Tu'amelie Mahe: Teacher, Ministry of Education Officer, Friends of Tonga Board Member
Tu’amelie Mahe is originally from the island of Vava’u, in the Kingdom of Tonga. He enjoys teaching, traveling, and watching movies. He started his primary education at Hunga Government Primary School from 1985 to 1991. He then continued on to Vava’u High School, in Neiafu, where he attended secondary school for five years before finishing up at Tonga College ‘Atele, in Nuku’alofa. Tu’amelie entered the Tonga Institute of Education in 1997 and trained for three years to become a primary teacher.
Tu’a has taught all over the Kingdom: He served as a Primary school teacher from 2000 -2014; a Senior Assistant Teacher Diplomate, in Niuafo’ou Island, at GPS ‘Alele’uta, for 3 years; and then became the principal of GPS Tongamama’o for another three years. He was also a teacher at GPS Popua in Tongatapu but attached at the main office for 2 years at the Filing system Units. He was then transferred to ‘Eua where he worked at GPS Ta’anga and became the principal of the school for several years.
With the help of Peace Corps Volunteer Chiara Collette, Tu’a started studying for his Bachelors of Education in 2013 before traveling to Fiji on a New Zealand Aid scholarship for further studies at the University of the South Pacific. Tu’amelie graduated with a Bachelor’s in Education in 2016.
After studying, Tu’a became an Education Officer for school grants and asset management at the Ministry of Education and Training in Tonga, a position that he continues to serve. Although Tu’a has now been transferred to the office and works as an Education Officer, being a teacher in the classroom is what he is most proud of professionally
Tu’a is also a member of the board for Friends of Tonga.
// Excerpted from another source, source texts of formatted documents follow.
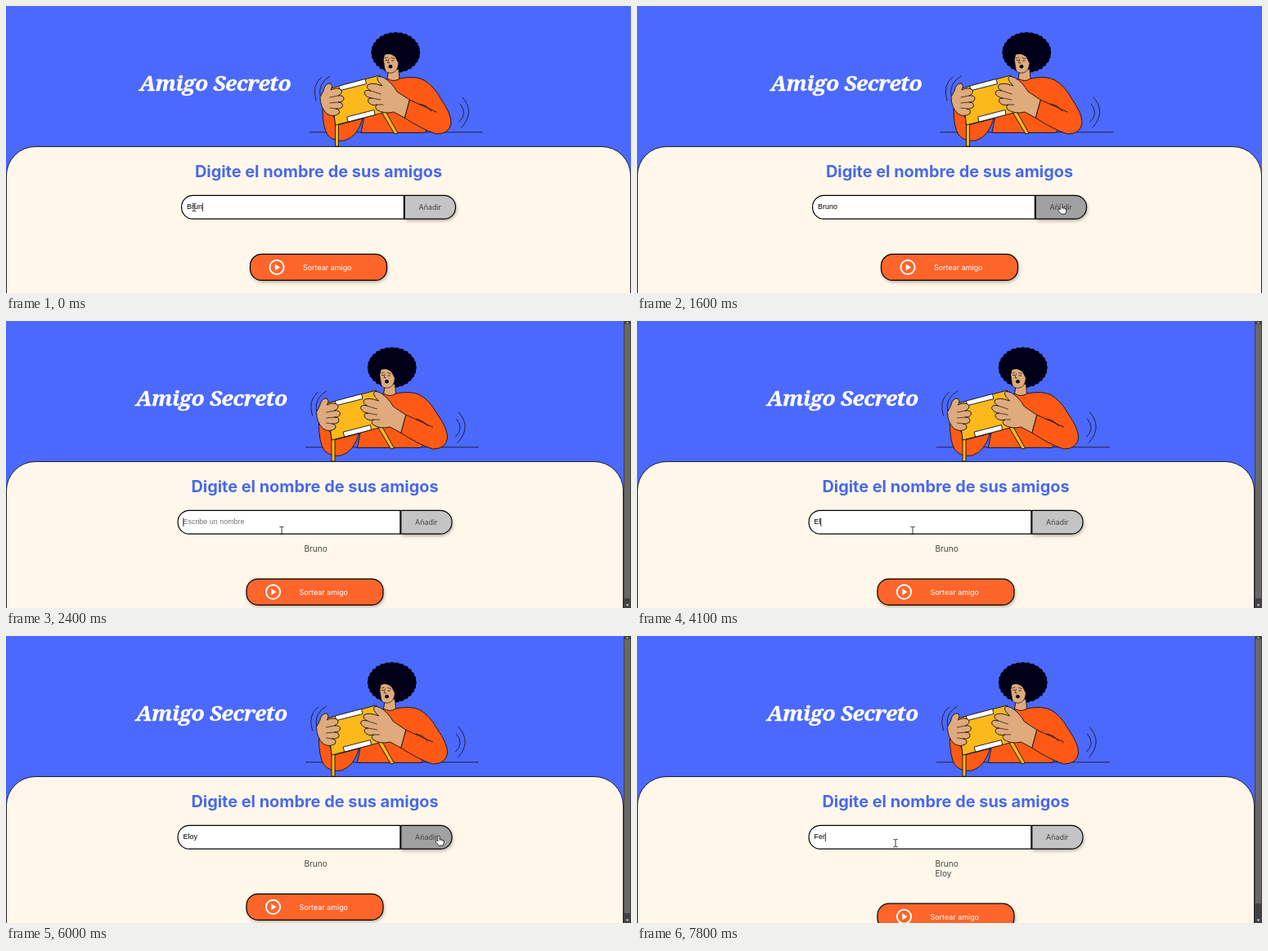
These frames come from a looping animation (764 px wide and 352 px high, 8 s). An HTML page with a canvas:

```html
<!DOCTYPE html>
<html lang="es">
<head>
<meta charset="utf-8">
<title>Amigo Secreto</title>
<style>
html, body { margin: 0; width: 100%; height: 100%; overflow: hidden; background: #4b69fd; }
canvas { display: block; width: 764px; height: 352px; }
</style>
</head>
<body>
<canvas id="stage"></canvas>
<script>
const W = 764, H = 352, LOOP = 8000;
const BLUE = '#4b69fd', CREAM = '#fff8ea', ORANGE = '#fe5a16', SKIN = '#dfaa7c',
      YELLOW = '#fdb91c', NAVY = '#020019', INK = '#111';
const canvas = document.getElementById('stage');
const ctx = canvas.getContext('2d');
const dpr = window.devicePixelRatio || 1;
canvas.width = W * dpr;
canvas.height = H * dpr;

const typed = [[0, 'Brun'], [100, 'Bruno'], [1700, ''], [3400, 'E'], [4100, 'El'], [4200, 'Elo'],
  [4600, 'Eloy'], [6100, ''], [7500, 'F'], [7600, 'Fe'], [7800, 'Fer']];
const caretOn = [[0, 800], [1300, 1500], [2400, 2800], [3400, 5200], [5600, 5900], [6800, 7300], [7500, 8000]];
const friends = [[1700, 'Bruno'], [6100, 'Eloy']];

const easeOut = u => 1 - (1 - u) ** 2;
const smooth = u => u * u * (3 - 2 * u);
// start, end, from x, from y, to x, to y, easing
const moves = [
  [700, 1200, 230, 247, 508, 243, smooth],
  [1200, 1600, 508, 243, 518.5, 243, easeOut],
  [1700, 2400, 518.5, 243, 337, 257, smooth],
  [5100, 6000, 337, 257, 529, 245, easeOut],
  [6100, 6800, 529, 245, 316, 254, smooth]
];

function pointer(t) {
  let pos = [moves[0][2], moves[0][3]];
  for (const [a, b, x0, y0, x1, y1, ease] of moves) {
    if (t < a) break;
    const u = ease(Math.min(1, (t - a) / (b - a)));
    pos = [x0 + (x1 - x0) * u, y0 + (y1 - y0) * u];
  }
  return pos;
}

function shape(d, fill, stroke = INK, width = 0.9) {
  const p = new Path2D(d);
  if (fill) { ctx.fillStyle = fill; ctx.fill(p); }
  if (stroke) { ctx.strokeStyle = stroke; ctx.lineWidth = width; ctx.stroke(p); }
}

function text(s, x, y, font, color, align = 'left') {
  ctx.font = font;
  ctx.fillStyle = color;
  ctx.textAlign = align;
  ctx.fillText(s, x, y);
}

function box(x, y, w, h, radii, fill, shadow) {
  ctx.beginPath();
  ctx.roundRect(x, y, w, h, radii);
  ctx.fillStyle = fill;
  ctx.save();
  if (shadow) {
    ctx.shadowColor = 'rgba(0,0,0,.35)';
    ctx.shadowBlur = 4 * dpr;
    ctx.shadowOffsetX = dpr;
    ctx.shadowOffsetY = 2 * dpr;
  }
  ctx.fill();
  ctx.restore();
  ctx.strokeStyle = '#000';
  ctx.lineWidth = 1.2;
  ctx.stroke();
}

function disc(x, y, rx, ry, fill) {
  ctx.beginPath();
  ctx.ellipse(x, y, rx, ry, 0, 0, Math.PI * 2);
  ctx.fillStyle = fill;
  ctx.fill();
}

function hair() {
  disc(476.3, 57, 27, 22, NAVY);
  for (let i = 0; i < 28; i++) {
    const a = i / 28 * Math.PI * 2;
    disc(476.3 + 26 * Math.cos(a), 57 + 21 * Math.sin(a), 4, 4, NAVY);
  }
}

function face() {
  shape('M468 78 L466 89 Q474 94 481 89 L480 78 Z', SKIN);
  shape('M463 60 Q470 57 476 63 L479.5 70 Q480 79 472 82 Q464 83 463 77 L461.5 67 Z', SKIN, null);
  shape('M479.5 72 Q479 80 472 82 Q464 83 463 77 L461.5 67', null, INK, 0.7);
  shape('M463.5 64 L466.5 63 M471 63.5 L475 64.5 M468 65 L466.5 69.5 L469 70', null, INK, 0.7);
  shape('M464 66.5 H466 M471.5 67 H474', null, INK, 0.8);
  disc(470, 74.2, 2.4, 2.2, NAVY);
}

function picture() {
  ctx.lineJoin = ctx.lineCap = 'round';
  shape('M371 154.8 H582', null, INK, 0.8);
  hair();
  // torso and far arm
  shape('M434 155 L440 125 Q450 94 467 89 Q474 93 481 89 Q500 85 511 91 L531 130 L512 155 Z', ORANGE);
  face();
  shape('M387 126 Q387 148 393 158 Q401 167 414 165 Q430 160 436 138 L405 146 Q400 130 392 128 Z', ORANGE);
  // drum and its legs
  shape('M402.5 145 V172 H406.5 V144 Z', YELLOW);
  shape('M459 130 L475 157 L479 156 L464 129 Z', YELLOW);
  shape('M397 101 L457 85 L468 129 L403 146 Z', YELLOW);
  shape('M407 98 L439 89.5 L440.5 95.5 L409 103.5 Z', '#fff');
  shape('M417 136 L450 127.5 L451 133.5 L418.5 142 Z', '#fff');
  // near arm
  shape('M511 91 Q523 98 531 113 Q545 133 544 144 Q542 157 526 157 Q508 151 487 137 L493 115 Z', ORANGE, null);
  shape('M511 91 Q523 98 531 113 Q545 133 544 144 Q542 157 526 157 Q508 151 487 137 L493 115 L526 130', null);
  shape('M506 120 L514 123 L520 129', null);
  // hands
  shape('M493 115 L478 105 Q471 93 462 88 Q453 84 454 90 Q455 93 460 98 Q447 93 442 97 Q440 101 446 104 ' +
    'Q438 102 438 107 Q440 112 447 113 Q441 113 443 118 Q447 123 454 121 Q450 123 453 127 Q462 133 474 130 L487 137 Z', SKIN);
  shape('M446 104 L458 108 M447 113 L458 115 M454 121 L461 121', null, INK, 0.7);
  shape('M388 104 Q390 94 397 95 Q400 98 397 103 Q405 99 410 103 Q412 107 406 110 Q413 109 413 114 Q412 118 406 118 ' +
    'Q413 118 411 124 Q408 127 403 126 Q409 127 407 132 Q400 137 392 132 Q384 124 384 112 Z', SKIN);
  shape('M406 110 L396 112 M406 118 L396 119 M403 126 L396 125', null, INK, 0.7);
  // shaking marks
  shape('M379 116 Q373 97 386 87 M384 110 Q381 95 396 86', null, INK, 0.8);
  shape('M558 112 Q574 130 557 149 M555 120 Q565 132 554 142', null, INK, 0.8);
}

function scrollbar(thumbEnd) {
  ctx.fillStyle = '#424242';
  ctx.fillRect(755, 0, 9, H);
  ctx.fillStyle = '#686868';
  ctx.fillRect(756, 4, 7, thumbEnd - 4);
  shape('M757.5 3 L759.5 0.5 L761.5 3 Z', '#9a9a9a', null);
  shape('M757.5 347.5 L759.5 350 L761.5 347.5 Z', '#d0d0d0', null);
}

function title() {
  ctx.letterSpacing = '-0.5px';
  text('Amigo Secreto', 255.8, 104.3, 'italic bold 26.3px "Noto Serif", serif', '#fff', 'center');
  ctx.strokeStyle = '#fff';
  ctx.lineWidth = 0.4;
  ctx.strokeText('Amigo Secreto', 255.8, 104.3);
  ctx.letterSpacing = '0px';
}

function form(t, value, hover) {
  text('Digite el nombre de sus amigos', 382, 209.6, 'bold 19.9px Inter, sans-serif', '#4969ea', 'center');
  box(487.3, 232.3, 62.2, 28.9, [0, 14, 14, 0], hover ? '#a1a1a1' : '#c4c4c4', true);
  text('Añadir', 518.2, 249.8, '8.95px Inter, sans-serif', '#444', 'center');
  box(214.6, 232.3, 271.8, 28.9, [14, 0, 0, 14], '#fff');
  const font = '8.95px "Liberation Sans", Arial, sans-serif';
  text(value || 'Escribe un nombre', 221, 249.3, font, value ? '#000' : '#757575');
  if (caretOn.some(([a, b]) => t >= a && t < b)) {
    const w = value ? ctx.measureText(value).width : 0;
    ctx.fillStyle = '#000';
    ctx.fillRect(221 + w, 241.5, 0.8, 10.5);
  }
}

function drawButton(y) {
  box(298.5, y, 167, 32, 14, '#fe652b', true);
  const cy = y + 16;
  ctx.beginPath();
  ctx.arc(331, cy, 8.6, 0, Math.PI * 2);
  ctx.strokeStyle = '#fff';
  ctx.lineWidth = 1.9;
  ctx.stroke();
  shape(`M328.8 ${cy - 4} L335 ${cy} L328.8 ${cy + 4} Z`, '#fff', null);
  text('Sortear amigo', 363, y + 19.5, '8.95px Inter, sans-serif', '#fff');
}

function drawPointer(x, y, hand) {
  ctx.save();
  ctx.translate(x, y);
  if (hand) {
    ctx.scale(0.93, 0.93);
    shape('M-1.2 7 V0.6 Q0 -1 1.2 0.6 V4.6 Q3 3.8 3.3 5.2 Q5 4.6 5.2 6 Q6.7 5.6 6.8 7 V9.5 L5.6 13 H0 ' +
      'L-4 8.2 Q-4.4 6.6 -2.8 6.6 Z', '#fff', '#000', 0.8);
    shape('M1.2 4.6 V7 M3.3 5.2 V7 M5.2 6 V7.4', null, '#000', 0.6);
  } else {
    shape('M-2.5 -4.5 H-0.7 L0 -4 L0.7 -4.5 H2.5 M0 -4 V4 M-2.5 4.5 H-0.7 L0 4 L0.7 4.5 H2.5', null, '#222', 0.9);
  }
  ctx.restore();
}

function draw(t) {
  const list = friends.filter(f => t >= f[0]);
  const value = typed.filter(s => t >= s[0]).pop()[1];
  const pageW = list.length ? 755 : W;
  const [px, py] = pointer(t);
  const hand = px >= (list.length ? 482 : 487);

  ctx.setTransform(dpr, 0, 0, dpr, 0, 0);
  ctx.fillStyle = BLUE;
  ctx.fillRect(0, 0, W, H);

  ctx.beginPath();
  ctx.roundRect(0.5, 172.5, pageW - 1, 240, [35.5, 35.5, 0, 0]);
  ctx.fillStyle = CREAM;
  ctx.fill();
  ctx.strokeStyle = '#111';
  ctx.lineWidth = 0.9;
  ctx.stroke();

  ctx.save();
  ctx.translate((pageW - W) / 2, 0);
  title();
  picture();
  form(t, value, hand && t > 1200);
  list.forEach(([, name], i) => text(name, 369, 282.6 + 12 * i, '10.06px Inter, sans-serif', '#444'));
  drawButton(304.4 + 11.9 * list.length);
  ctx.restore();

  if (list.length) scrollbar(352 - 12 * list.length);
  drawPointer(px, py, hand);
}

function tick(now) {
  draw(Math.floor(now % LOOP / 100) * 100);
  requestAnimationFrame(tick);
}
requestAnimationFrame(tick);
</script>
</body>
</html>
```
Tu’a works from Tonga as the Program Manager for Friends of Tonga by overseeing the Scholarship program, which entails outreach, transferring funds, and ensuring students are meeting their benchmarks. He also promotes FoT to communities and schools, collects information on how FoT can best serve the people of Tonga, and provides guidance on how FoT can maximize its impact. Tu’a has been instrumental in getting FoT up and running!
Tu’amelie’s is fiercely proud of Tonga and touts the fact that Tonga is the only Kingdom in the Pacific and that they were never colonized by any foreign country.
Despite is unconditional love for his country, he has no illusions on the challenges facing Tonga and its people. He believes that a major challenge that Tonga currently is the impact of climate change, which has increased the frequency and intensity of major weather events like tropical cyclones and heavy rain . Substance abuse has also become a major concern, along with increasing rates of school dropout and unemployment.
Tu’amelie says to overcome these challenges Tonga needs helping partners like Friends of Tonga to fund projects to help Tonga withstand the impacts of climate change. These projects can include making drains to drain water from low-lying areas, during the heavy rain season. In addition, he believes the government needs to invite more foreign companies to come and invest in Tonga, so that they will employ the people of Tonga. He also believes pushing the students to continue with their studies to the University level is another way it may help to overcome the current and future challenges facing Tonga.
Tu’amelie shared that he thinks it will be very helpful if Friends of Tonga continues their scholarship program to support students completing their studies, up through University. He believes Tonga does not have the natural resources to help their economy but their best resource is their people. Therefore, there is a need to support the peoples’ education and Tu’a thinks Friends of Tonga is helping meet that need.